Redemption closed its doors and canceled in-person services beginning March 16 – three days after Chattanooga Mayor Andy Berke declared a state of emergency for the city.

“We decided that while it was unfortunate to have to close our doors, we were going to abide by our government’s guidelines,” Hughes explains.

By that time, COVID-19 had infected over 1,600 people in 47 states, according to a March 13 White House proclamation declaring a national state of emergency, and Hamilton County had confirmed its first case.

When Abba’s House held its last in-person service March 16, its average Sunday morning attendance of around 1,000 had dwindled to about 330, Craig acknowledges.

“People were starting to become nervous about crowds,” she recalls.

By the time Gov. Bill Lee issued his stay-at-home mandate April 2, many of the seats in sanctuaries across Chattanooga were already empty Sunday mornings.

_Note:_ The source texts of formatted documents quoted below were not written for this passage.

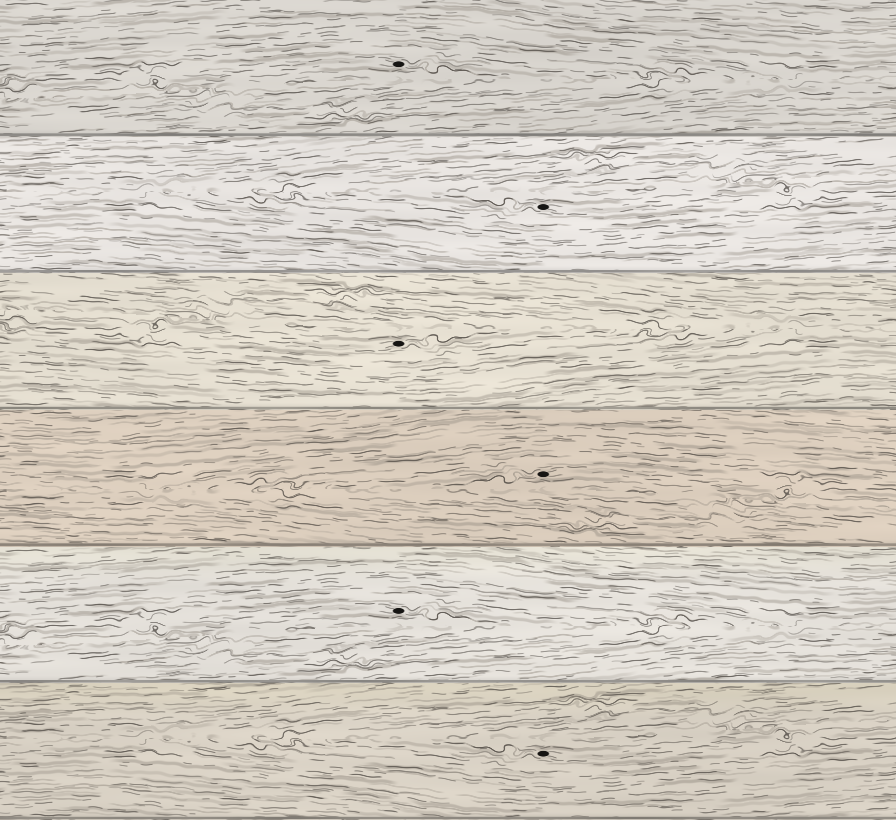
Write a WebGL 2 fragment shader that draws this texture.

```glsl
#version 300 es
precision highp float;
// Six whitewashed wood planks with broken, knotty grain, mirrored from row to row.
uniform vec2 u_resolution;
out vec4 fragColor;

const float PLANKS = 6.0;
const float PLANK_LENGTH = 6.564;  // in plank heights
const float MIRROR_SUM = 6.9;      // x + mirrored x
const float SEAM_Y = 0.985;
const vec3 INK = vec3(0.25, 0.23, 0.21);
const vec3 STREAK = vec3(0.56, 0.53, 0.49);
const vec3 TINTS[6] = vec3[6](
  vec3(0.855, 0.84, 0.815), vec3(0.915, 0.90, 0.885), vec3(0.905, 0.88, 0.825),
  vec3(0.865, 0.81, 0.745), vec3(0.90, 0.885, 0.86), vec3(0.855, 0.825, 0.775));
const vec2 BURLS[7] = vec2[7](
  vec2(0.08, 0.64), vec2(1.1, 0.55), vec2(1.62, 0.76), vec2(2.56, 0.82),
  vec2(3.16, 0.50), vec2(4.83, 0.58), vec2(5.68, 0.58));

float hash(vec2 p) {
  vec3 q = fract(vec3(p.xyx) * vec3(0.1031, 0.1030, 0.0973));
  q += dot(q, q.yzx + 33.33);
  return fract((q.x + q.y) * q.z);
}

// Soft edge of a shape: 1 inside, 0 outside
float cover(float d, float aa) {
  return 1.0 - smoothstep(-0.5 * aa, 0.5 * aa, d);
}

float waves(vec2 p) {
  return (sin(p.x * 1.7 + p.y * 11.0) + sin(p.x * 2.9 - p.y * 23.0 + 1.3)
        + sin(p.x * 0.8 + p.y * 41.0 + 4.0)) / 3.0;
}

// Height of the heart line, about which the grain folds
float heartLine(float x) {
  return 0.58 + 0.14 * (1.0 - smoothstep(0.0, 3.0, x));
}

// Growth-ring field; grain runs along its contours
float ringField(vec2 p) {
  float y = p.y - heartLine(p.x);
  float f = sqrt(y * y + 0.001) + 0.26 * smoothstep(2.2, 6.4, p.x);
  f += 0.012 * sin(p.x * 3.1 + p.y * 5.0) + 0.004 * sin(p.x * 17.0 + p.y * 31.0);
  f += 0.0025 * sin(p.x * 43.0 - p.y * 19.0);
  float burl = 0.0;
  for (int i = 0; i < 7; i++) {
    vec2 d = (p - BURLS[i]) / vec2(0.24, 0.12);
    burl += exp(-dot(d, d));
  }
  float curl = sin(p.x * 27.0 + 2.0 * sin(p.y * 17.0)) * sin(p.y * 39.0 + p.x * 9.0);
  return f + 0.035 * min(burl, 1.0) * curl;
}

// Broken lines along the contours: random offset, length and strength per dash
float dashes(float f, float slope, float x, float side, float rows, float len,
             float halfWidth, float density, float aa) {
  float row = floor(f * rows) + 80.0 * side;
  float t = x / len + 9.0 * hash(vec2(row, rows));
  vec2 cell = vec2(row + rows * 3.0, floor(t));
  float u = fract(t);
  float span = mix(0.35, 1.0, hash(cell + 7.7));
  float ends = smoothstep(0.0, 0.08, u) * (1.0 - smoothstep(span - 0.12, span, u));
  float center = mix(0.25, 0.75, hash(cell + 3.1));
  float d = abs(fract(f * rows) - center) / (rows * slope);
  float shown = step(hash(cell), density) * mix(0.4, 1.0, hash(cell + 19.0));
  return shown * ends * cover(d - halfWidth, aa);
}

void main() {
  vec2 uv = gl_FragCoord.xy / u_resolution;
  float aa = PLANKS / u_resolution.y;
  float down = (1.0 - uv.y) * PLANKS;
  float row = min(floor(down), PLANKS - 1.0);
  vec2 local = vec2(uv.x * PLANK_LENGTH, down - row);

  // Mirror the shared grain: odd rows in x, rows 1 and 2 of every four in y
  bool flipX = mod(row, 2.0) > 0.5;
  bool flipY = mod(row + 3.0, 4.0) < 1.5;
  vec2 p = vec2(flipX ? MIRROR_SUM - local.x : local.x,
                flipY ? SEAM_Y - local.y : local.y);

  // Contours and their steepness
  float f = ringField(p);
  float e = 0.003;
  vec2 grad = vec2(ringField(p + vec2(e, 0.0)), ringField(p + vec2(0.0, e))) - f;
  float slope = max(length(grad) / e, 0.4);
  float side = step(heartLine(p.x), p.y);

  // Washed base with slow tonal drift
  vec3 color = TINTS[int(row)];
  color *= 1.0 + 0.018 * waves(p) + 0.012 * sin(local.x * 1.1 + row * 2.3);
  color.b -= 0.025 * (1.0 - smoothstep(0.0, 0.3, local.y)) * step(3.5, row);

  // Soft streaks, then fine dark grain and specks
  float soft = dashes(f, slope, p.x, side, 17.0, 1.1, 0.012, 0.55, aa * 2.0);
  soft = max(soft, dashes(f, slope, p.x, side, 29.0, 0.65, 0.006, 0.6, aa));
  color = mix(color, STREAK, 0.48 * soft);
  float fine = dashes(f, slope, p.x, side, 21.0, 0.36, 0.0045, 0.62, aa);
  fine = max(fine, 0.8 * dashes(f, slope, p.x, side, 33.0, 0.17, 0.004, 0.3, aa));
  color = mix(color, INK, 0.72 * fine);

  // One small dark knot per plank
  vec2 k = (p - vec2(2.92, 0.47)) * vec2(0.5, 1.0);
  color = mix(color, INK * 0.35, cover(length(k) - 0.021, aa));

  // Shaded lower edge and seam, worn unevenly along its length
  float wear = 0.5 + 0.5 * sin(local.x * 3.7 + row * 1.9) * sin(local.x * 1.3 + row);
  color *= 1.0 - 0.06 * smoothstep(0.94, SEAM_Y, local.y);
  float seam = cover(abs(local.y - SEAM_Y) - 0.009, aa);
  color = mix(color, TINTS[int(row)] * mix(0.58, 0.70, wear), seam);
  fragColor = vec4(clamp(color, 0.0, 1.0), 1.0);
}
```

However, worship continued throughout the city. Instead of staying home, pastors and music leaders at Redemption, Abba’s House and other local churches showed up Sunday morning, stepped onstage and conducted a service.

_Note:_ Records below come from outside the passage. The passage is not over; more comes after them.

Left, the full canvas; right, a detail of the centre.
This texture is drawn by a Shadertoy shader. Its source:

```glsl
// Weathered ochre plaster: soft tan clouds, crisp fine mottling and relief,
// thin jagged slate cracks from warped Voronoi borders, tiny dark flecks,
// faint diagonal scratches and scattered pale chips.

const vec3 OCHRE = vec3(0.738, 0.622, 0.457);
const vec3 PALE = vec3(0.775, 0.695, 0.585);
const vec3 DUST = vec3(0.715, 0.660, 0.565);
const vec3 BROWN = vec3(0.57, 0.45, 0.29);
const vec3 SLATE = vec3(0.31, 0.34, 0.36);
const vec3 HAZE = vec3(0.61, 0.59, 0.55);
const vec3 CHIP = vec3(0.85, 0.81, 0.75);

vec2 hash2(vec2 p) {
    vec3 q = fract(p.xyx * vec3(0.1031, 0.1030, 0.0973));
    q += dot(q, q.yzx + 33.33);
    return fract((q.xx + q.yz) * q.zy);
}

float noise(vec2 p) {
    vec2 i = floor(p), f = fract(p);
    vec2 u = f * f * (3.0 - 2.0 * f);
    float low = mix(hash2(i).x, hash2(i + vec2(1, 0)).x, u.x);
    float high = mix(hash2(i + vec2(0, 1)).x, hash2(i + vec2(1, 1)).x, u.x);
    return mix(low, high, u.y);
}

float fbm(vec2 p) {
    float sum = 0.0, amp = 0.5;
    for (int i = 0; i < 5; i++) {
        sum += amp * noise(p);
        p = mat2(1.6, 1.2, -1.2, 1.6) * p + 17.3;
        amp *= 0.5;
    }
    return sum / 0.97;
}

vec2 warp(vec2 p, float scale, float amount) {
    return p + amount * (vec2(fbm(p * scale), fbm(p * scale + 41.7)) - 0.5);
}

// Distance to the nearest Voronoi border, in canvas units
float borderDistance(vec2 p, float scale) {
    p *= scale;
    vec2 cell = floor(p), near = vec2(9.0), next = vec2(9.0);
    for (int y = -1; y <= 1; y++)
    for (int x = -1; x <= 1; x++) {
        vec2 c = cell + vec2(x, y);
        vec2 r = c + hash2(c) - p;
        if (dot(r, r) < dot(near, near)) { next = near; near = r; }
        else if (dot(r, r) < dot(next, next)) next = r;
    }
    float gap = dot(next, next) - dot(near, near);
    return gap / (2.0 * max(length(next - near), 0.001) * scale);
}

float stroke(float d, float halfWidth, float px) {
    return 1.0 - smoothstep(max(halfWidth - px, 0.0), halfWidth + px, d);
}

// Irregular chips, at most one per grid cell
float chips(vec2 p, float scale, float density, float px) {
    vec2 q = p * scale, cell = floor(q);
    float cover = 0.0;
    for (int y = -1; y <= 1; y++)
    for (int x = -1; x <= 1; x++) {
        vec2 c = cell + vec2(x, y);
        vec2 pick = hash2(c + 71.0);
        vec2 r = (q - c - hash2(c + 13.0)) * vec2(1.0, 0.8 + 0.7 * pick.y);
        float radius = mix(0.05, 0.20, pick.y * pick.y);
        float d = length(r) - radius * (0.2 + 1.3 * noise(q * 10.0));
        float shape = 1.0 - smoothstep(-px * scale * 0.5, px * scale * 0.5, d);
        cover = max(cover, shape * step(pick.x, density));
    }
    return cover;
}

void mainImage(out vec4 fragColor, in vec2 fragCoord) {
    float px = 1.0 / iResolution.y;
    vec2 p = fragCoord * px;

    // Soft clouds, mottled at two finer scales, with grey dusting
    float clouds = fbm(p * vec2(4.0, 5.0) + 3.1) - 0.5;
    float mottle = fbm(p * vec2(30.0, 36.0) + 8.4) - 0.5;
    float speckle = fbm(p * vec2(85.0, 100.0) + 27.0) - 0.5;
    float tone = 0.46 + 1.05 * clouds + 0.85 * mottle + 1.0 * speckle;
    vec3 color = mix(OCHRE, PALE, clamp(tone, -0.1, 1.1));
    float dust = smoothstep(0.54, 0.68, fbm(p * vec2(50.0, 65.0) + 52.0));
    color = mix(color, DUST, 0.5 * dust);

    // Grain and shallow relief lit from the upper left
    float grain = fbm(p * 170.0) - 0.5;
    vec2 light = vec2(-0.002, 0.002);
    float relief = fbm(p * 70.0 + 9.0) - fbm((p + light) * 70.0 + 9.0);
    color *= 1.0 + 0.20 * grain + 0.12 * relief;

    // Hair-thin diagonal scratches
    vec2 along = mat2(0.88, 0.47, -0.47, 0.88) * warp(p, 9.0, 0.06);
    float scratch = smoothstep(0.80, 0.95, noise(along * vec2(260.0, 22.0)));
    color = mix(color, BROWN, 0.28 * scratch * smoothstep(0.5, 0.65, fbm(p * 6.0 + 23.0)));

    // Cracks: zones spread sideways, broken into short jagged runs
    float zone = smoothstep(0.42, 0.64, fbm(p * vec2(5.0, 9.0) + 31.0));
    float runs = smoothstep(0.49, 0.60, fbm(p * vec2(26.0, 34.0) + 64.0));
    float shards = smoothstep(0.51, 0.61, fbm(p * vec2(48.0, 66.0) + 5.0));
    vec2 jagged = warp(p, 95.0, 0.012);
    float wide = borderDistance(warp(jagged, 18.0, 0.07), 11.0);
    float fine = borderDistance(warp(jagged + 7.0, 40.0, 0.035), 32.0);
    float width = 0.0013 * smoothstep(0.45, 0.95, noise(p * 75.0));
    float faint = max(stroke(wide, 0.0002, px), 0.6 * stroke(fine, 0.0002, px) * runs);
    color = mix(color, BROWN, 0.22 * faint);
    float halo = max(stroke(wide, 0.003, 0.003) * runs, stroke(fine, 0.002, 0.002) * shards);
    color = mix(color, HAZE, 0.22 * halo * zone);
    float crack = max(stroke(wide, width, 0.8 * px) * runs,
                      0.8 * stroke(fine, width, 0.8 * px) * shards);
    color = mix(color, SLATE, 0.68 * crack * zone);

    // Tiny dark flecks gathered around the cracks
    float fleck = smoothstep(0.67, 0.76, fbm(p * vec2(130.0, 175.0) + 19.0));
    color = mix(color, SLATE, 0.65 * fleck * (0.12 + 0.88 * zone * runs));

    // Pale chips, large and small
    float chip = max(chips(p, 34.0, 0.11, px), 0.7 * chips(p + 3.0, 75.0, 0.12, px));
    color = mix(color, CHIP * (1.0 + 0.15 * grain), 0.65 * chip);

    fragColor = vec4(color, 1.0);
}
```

Although they sang and preached to a camera instead of a congregation, their words and music still reached their members through their televisions, tablets and smartphones.

This was possible because these churches already had the necessary technology in place. Leaving no digital stone unturned seems to be a matter of policy at Abba’s House, which broadcast its services through its website, YouTube channel and Facebook page, as well as its smartphone, tablet, Roku TV and Apple TV apps.

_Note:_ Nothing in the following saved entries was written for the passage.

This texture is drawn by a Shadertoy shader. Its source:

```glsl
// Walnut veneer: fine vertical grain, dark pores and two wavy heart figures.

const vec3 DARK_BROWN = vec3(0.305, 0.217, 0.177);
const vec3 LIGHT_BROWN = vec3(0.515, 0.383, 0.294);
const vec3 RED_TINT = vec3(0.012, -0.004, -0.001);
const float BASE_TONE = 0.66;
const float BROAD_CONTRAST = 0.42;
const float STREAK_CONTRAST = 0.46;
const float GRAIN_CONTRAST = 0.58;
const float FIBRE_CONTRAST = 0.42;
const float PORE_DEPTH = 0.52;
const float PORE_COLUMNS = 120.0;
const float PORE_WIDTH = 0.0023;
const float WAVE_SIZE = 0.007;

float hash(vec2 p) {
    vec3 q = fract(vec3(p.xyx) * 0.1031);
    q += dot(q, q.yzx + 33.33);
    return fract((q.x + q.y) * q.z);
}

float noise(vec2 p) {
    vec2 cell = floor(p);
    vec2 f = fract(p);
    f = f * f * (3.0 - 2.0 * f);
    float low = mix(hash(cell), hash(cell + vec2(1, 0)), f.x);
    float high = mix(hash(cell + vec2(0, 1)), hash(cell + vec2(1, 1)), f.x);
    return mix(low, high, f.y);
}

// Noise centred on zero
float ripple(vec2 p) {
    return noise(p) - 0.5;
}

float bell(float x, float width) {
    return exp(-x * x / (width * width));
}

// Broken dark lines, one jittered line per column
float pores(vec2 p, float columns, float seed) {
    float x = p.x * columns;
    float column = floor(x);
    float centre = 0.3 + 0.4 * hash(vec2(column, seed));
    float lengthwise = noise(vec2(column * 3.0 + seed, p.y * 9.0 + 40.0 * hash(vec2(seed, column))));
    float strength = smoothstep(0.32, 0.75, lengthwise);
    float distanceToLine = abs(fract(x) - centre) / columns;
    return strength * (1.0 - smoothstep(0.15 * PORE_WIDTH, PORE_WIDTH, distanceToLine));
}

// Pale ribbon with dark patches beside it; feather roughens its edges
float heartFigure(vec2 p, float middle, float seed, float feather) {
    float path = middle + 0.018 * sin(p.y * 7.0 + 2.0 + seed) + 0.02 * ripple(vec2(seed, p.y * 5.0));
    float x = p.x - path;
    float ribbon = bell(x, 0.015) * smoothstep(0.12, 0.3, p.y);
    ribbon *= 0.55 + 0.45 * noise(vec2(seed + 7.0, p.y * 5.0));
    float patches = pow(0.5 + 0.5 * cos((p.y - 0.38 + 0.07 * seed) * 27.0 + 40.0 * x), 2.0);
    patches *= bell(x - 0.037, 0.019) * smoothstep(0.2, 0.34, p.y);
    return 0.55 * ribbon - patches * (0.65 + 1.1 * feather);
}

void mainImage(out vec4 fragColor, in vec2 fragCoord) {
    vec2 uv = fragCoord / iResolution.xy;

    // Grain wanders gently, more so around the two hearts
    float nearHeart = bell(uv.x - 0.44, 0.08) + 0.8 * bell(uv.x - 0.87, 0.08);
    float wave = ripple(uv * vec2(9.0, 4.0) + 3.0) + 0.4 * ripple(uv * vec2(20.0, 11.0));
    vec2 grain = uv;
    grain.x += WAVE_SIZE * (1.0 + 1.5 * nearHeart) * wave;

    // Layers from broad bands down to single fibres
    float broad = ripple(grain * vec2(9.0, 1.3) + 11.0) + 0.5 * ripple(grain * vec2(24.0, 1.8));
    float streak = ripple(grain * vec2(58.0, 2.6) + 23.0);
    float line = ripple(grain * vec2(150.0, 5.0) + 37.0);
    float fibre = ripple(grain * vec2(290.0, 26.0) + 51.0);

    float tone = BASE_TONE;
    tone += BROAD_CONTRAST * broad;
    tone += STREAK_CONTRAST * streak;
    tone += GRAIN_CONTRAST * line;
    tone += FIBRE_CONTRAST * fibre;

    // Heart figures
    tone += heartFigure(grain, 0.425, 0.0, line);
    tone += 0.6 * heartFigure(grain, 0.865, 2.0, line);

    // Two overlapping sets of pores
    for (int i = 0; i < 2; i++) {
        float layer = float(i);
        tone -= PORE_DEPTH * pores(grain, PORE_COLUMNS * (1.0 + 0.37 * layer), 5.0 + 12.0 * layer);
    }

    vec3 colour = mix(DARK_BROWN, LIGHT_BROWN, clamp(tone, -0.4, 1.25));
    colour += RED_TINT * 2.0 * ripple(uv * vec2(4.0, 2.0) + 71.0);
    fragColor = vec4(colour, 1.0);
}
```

However, the leadership at the church did make a few alternations to its services. “We limited the number of people on the stage to 10 so we could maintain social distancing,” Craig says. “And our giving was done digitally, or people mailed in their offerings. But many of the other elements of the service were the same.”

Smaller congregations with less resources also joined the broadband parade. Freedom Church Chattanooga, an East Ridge church with an average Sunday morning attendance of about 300, has been streaming its services via Facebook and YouTube for two years, and continued its online services after closing in mid-March.

The church’s lead pastor, Nathan Garmany, says preaching to a camera instead of a full sanctuary felt strange at first, but he found a way to adjust.

“You don’t have the interaction with the lens that you have with people. That’s hard if you’re a better speaker when you have people there, reacting to what you’re saying,” he says. “It was working OK for me with just the media team there, but then I asked our staff to come in and sit while I preach, which helped.”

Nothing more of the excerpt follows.